Anthony Scaramucci went to the same school as my kids.
He was known for his doting family, a block or two from the Main Street School. They made sure he was well-fed and well-dressed and prepared for the day in class.
Their love and attention gave him a disciplined start that led him to a great education and business success.
I don’t know when the Scaramuccis and Defeos came to the United States, and from what part of Italy. Not important. But I do know the prejudice and social barriers that Italians faced – pretty much the same faced by people from Ireland. (I can say that; along with my beloved American passport, I carry an Irish passport, courtesy of my maternal grandmother.)
I have run into Scaramucci a time or two since he made a success of himself – well-spoken, polite, adult. I cannot process that with the profane, preening Trumpite I saw in his raucous 10-day cup of coffee in the White House.
Maybe I am hallucinating, but something in Anthony Scaramucci’s upbringing just may have clicked in over the weekend, when he strongly criticized the current policy of President Trump to separate Latino children from the adults who have run into migration laws.
Yes, yes, I know, the main issue began as stopping illegal migration, a valid goal, but now the world has seen and heard children, ripped from their protectors, crying in cages. And the world has seen the President of the United States as a movie villain, straight out of James Bond.
I watched Trump on Monday, cruelly maintaining that this hurts him as much as it hurts those illegal kids, and I thought to myself, "This guy is enjoying himself immensely." (Somebody I know thinks it is Trump's obsession to destroy anything connected to Barack Obama.)
"It's an atrocious policy," Scaramucci told Alisyn Camerota on CNN. "It's inhumane. It's offensive to the average American."
Apparently still lusting to get back into the White House, Scaramucci blamed Trump “advisors” for steering him wrong about putting crying children into makeshift holding facilities.
Was Scaramucci being political, trying to give Trump an out by blaming those silly little advisors to whom he listens so regularly? Or was he feeling some twinge of vestigial compassion, so out of fashion in this regime, when scoundrels like Jeff Sessions and Sarah Huckabee Sanders quote the Bible to justify separating adults and children?
"The immediate, remedial need is to change this right now," Scaramucci said.

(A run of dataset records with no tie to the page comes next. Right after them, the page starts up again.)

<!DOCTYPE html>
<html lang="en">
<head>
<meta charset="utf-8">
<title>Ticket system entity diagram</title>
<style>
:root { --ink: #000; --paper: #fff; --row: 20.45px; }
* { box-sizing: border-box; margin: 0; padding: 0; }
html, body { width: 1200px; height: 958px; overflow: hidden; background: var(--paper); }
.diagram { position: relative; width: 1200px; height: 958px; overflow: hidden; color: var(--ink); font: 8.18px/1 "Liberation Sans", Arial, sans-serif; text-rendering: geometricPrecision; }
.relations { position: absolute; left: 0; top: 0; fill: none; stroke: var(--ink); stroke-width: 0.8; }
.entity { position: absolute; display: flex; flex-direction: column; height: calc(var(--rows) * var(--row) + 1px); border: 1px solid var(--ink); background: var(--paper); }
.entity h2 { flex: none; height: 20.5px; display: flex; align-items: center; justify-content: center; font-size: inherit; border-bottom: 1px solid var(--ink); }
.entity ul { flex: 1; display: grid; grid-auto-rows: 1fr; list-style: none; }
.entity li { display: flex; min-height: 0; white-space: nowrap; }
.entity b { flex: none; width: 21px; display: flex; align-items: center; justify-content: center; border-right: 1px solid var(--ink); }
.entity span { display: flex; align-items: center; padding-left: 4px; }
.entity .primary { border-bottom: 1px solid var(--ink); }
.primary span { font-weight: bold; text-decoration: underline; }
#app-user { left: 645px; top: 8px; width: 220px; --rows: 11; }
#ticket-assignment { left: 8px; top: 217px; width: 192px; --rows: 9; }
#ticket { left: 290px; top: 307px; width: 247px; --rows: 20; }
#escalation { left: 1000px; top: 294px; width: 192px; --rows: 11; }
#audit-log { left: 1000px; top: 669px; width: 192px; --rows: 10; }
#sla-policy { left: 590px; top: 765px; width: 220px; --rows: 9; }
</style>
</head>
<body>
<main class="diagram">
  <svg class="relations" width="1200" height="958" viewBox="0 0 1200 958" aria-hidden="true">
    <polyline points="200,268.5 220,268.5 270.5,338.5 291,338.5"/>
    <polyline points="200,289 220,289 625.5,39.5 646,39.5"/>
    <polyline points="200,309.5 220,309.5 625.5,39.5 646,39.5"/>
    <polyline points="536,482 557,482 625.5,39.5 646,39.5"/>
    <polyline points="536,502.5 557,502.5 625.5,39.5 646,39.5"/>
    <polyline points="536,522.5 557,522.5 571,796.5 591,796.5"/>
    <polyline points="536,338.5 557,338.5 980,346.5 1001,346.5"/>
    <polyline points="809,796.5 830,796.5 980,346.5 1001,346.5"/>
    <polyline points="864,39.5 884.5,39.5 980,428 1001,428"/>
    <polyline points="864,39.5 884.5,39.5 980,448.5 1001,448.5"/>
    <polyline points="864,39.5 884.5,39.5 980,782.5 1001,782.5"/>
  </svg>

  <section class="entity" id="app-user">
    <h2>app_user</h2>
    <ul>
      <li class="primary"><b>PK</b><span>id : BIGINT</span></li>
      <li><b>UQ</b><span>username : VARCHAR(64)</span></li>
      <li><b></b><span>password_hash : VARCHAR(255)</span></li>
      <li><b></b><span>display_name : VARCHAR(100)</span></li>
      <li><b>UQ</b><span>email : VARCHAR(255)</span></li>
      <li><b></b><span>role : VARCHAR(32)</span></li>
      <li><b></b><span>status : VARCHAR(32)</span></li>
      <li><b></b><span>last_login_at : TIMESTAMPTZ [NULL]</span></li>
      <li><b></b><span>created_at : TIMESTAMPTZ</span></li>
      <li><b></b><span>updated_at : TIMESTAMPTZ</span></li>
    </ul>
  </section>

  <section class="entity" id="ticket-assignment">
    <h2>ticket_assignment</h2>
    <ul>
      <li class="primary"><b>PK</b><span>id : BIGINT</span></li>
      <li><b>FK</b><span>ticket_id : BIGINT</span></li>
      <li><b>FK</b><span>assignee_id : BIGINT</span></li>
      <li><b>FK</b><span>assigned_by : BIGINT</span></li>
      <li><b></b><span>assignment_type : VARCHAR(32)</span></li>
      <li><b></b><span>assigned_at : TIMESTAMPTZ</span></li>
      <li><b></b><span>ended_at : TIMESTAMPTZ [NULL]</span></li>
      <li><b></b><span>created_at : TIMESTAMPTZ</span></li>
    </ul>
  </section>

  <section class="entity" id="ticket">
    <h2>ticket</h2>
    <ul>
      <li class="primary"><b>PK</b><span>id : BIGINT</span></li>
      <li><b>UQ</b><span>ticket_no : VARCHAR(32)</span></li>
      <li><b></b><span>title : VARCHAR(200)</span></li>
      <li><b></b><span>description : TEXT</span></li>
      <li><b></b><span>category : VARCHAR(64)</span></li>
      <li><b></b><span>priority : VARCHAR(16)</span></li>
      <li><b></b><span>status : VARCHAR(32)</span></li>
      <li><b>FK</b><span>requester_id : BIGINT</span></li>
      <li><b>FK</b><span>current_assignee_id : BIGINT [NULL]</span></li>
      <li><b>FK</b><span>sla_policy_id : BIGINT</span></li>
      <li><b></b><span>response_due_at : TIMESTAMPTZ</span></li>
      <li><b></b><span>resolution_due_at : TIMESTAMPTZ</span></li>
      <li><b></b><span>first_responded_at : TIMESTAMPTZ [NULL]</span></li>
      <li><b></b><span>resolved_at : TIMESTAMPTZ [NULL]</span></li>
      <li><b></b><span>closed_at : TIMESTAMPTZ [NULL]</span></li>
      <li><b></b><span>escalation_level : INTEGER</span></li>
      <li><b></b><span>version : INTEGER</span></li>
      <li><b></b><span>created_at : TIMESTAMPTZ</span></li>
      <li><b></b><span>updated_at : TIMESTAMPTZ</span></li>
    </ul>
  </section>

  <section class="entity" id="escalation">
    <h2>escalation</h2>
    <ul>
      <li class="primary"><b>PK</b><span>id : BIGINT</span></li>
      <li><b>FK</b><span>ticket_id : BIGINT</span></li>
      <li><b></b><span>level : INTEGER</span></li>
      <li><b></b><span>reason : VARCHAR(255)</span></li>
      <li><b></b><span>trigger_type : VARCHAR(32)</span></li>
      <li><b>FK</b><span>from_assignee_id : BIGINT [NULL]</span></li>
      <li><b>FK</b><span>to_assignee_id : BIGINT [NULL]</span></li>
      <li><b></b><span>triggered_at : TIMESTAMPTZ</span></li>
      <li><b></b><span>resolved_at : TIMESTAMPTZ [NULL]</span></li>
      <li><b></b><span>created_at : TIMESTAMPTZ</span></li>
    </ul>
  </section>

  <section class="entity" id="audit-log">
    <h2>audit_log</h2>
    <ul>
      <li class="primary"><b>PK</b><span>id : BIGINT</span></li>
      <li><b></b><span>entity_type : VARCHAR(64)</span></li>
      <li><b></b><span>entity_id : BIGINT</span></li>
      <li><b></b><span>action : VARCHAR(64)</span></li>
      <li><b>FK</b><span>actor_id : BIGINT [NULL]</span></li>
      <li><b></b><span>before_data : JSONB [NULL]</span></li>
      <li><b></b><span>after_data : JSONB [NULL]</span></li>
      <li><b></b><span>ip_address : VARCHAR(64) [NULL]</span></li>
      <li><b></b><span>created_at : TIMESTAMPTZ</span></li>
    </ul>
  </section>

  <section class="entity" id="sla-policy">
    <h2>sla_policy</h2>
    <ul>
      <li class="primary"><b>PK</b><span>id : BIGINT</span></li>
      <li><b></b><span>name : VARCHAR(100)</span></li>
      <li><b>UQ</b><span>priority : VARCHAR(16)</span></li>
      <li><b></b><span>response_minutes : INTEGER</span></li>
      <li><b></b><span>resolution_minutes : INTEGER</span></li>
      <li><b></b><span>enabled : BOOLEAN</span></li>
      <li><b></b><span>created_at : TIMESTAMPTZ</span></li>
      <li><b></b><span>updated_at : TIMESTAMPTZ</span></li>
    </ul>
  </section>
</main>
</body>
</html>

People on Twitter and elsewhere have savaged Scaramucci for getting into this dialogue. Others have praised him. I cannot read into his heart.

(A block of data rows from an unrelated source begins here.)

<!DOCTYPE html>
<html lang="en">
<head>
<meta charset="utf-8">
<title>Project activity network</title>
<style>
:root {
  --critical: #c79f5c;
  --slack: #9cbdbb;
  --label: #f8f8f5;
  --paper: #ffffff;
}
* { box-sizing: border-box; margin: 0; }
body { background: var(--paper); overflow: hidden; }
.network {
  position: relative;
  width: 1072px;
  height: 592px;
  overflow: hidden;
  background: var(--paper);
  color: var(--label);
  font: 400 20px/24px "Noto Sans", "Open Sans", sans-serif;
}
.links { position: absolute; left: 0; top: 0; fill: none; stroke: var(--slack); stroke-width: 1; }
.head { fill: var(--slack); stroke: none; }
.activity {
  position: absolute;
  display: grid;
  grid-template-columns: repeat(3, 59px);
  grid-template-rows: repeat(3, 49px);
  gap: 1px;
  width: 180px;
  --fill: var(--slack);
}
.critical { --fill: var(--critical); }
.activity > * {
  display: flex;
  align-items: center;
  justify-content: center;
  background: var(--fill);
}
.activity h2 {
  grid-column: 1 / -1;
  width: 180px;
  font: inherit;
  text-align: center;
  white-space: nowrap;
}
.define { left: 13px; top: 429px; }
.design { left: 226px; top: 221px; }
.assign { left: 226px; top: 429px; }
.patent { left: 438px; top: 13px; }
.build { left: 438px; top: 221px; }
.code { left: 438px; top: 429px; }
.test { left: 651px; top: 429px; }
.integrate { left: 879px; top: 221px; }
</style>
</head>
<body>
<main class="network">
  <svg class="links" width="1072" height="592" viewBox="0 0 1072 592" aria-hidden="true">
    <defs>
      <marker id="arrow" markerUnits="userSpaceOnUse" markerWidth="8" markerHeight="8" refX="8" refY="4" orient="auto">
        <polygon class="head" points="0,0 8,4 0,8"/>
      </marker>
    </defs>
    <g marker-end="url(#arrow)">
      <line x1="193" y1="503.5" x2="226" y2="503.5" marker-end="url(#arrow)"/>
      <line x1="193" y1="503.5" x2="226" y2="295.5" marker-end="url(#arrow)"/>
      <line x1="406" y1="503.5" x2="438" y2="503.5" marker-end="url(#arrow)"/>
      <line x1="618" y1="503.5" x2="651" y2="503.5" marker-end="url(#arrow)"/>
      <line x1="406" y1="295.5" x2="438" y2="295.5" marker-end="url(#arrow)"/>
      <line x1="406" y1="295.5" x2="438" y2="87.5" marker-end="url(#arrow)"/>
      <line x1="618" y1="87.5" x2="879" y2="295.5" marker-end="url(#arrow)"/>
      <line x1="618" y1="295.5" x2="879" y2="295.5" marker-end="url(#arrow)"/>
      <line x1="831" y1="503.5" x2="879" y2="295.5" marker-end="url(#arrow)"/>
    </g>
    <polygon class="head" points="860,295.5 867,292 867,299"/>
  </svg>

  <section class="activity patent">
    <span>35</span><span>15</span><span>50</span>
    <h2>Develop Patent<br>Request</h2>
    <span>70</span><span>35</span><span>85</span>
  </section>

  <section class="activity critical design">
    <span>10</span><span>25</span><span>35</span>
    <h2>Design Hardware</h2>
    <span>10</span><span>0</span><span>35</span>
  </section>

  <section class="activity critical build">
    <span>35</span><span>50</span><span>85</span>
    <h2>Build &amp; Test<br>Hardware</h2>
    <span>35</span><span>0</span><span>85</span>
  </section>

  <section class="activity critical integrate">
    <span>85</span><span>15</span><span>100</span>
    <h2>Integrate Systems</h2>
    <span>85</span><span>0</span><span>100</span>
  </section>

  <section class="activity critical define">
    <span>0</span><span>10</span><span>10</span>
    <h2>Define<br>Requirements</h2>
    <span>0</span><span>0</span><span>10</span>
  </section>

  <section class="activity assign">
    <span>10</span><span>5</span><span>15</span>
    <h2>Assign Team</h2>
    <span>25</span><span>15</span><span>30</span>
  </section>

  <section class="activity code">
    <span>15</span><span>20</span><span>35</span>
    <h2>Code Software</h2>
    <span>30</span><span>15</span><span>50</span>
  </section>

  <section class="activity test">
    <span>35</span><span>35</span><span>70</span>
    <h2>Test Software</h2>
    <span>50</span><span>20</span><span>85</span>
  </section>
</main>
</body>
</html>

I don’t know how often he gets back to Port Washington, where a lot of his family still lives.
(See Laura Vecsey’s chat with Anthony’s mother and uncle in our town.)
I bet Scaramucci gets back often enough to see the number of Central American people who work and pray and socialize and play – and send their children to the wonderful public schools, the same way Scaramucci’s family did with him.
Three of my grand-children have been going to the local high school in recent years. I see some of their classmates – kids with jobs in their mid teens, excellent use of English, some of them heading for college, just like previous waves of newcomers.
Only Anthony Scaramucci knows why he chose to urge the president to change the “policy.” (As did all five living First Ladies.)
I hope he might see it as living up to the way he was raised, by his family and by the community.
Want to cite the Prophet Isaiah and others about this hostage-taking by Trump? Here is a message from the Rev. Dr. Susan Henry-Crowe, general secretary of Church and Society of the United Methodist Church:
Welcome to World Cup 2022, the most absurd thing that the routinely absurd world of sports has ever produced.
Those extreme descriptions were what virtually the entire world, save for those who had walked off with bags of cash from Qatar, called the awarding of soccer’s greatest event to the incredibly tiny, incredibly wealthy country back in 2010.
Twelve years ago, many were convinced this event couldn’t possibly happen: staging the world’s biggest sporting event in a country the size of Connecticut, one with zero soccer culture and even less soccer infrastructure? The tournament couldn’t possibly take place in 120-degree heat, and FIFA, the governing body of soccer, most certainly wouldn’t upend football leagues around the world to change the traditional summer schedule, could it?
And, for God’s sake, what about the beer?
Those were just the logistical concerns. The moral concerns are far more distressing. FIFA, so busy paying lip service to equality, couldn’t possibly expect the world to embrace a country where you could go to prison for being gay, where women’s rights are severely curtailed and female victims of sexual assault could go to prison, charged with engaging in extramarital sex. And all those questions came before the global realization that the World Cup was being built on the backs of migrant labor: modern-day slaves held in Qatar with virtually no rights, low wages and no ability to leave. Migrants make up 90% of Qatar’s stated population of 3 million. The country’s native-born equal about 300,000, or roughly the size of Anaheim.
---Ann Killion, columnist for The San Francisco Chronicle.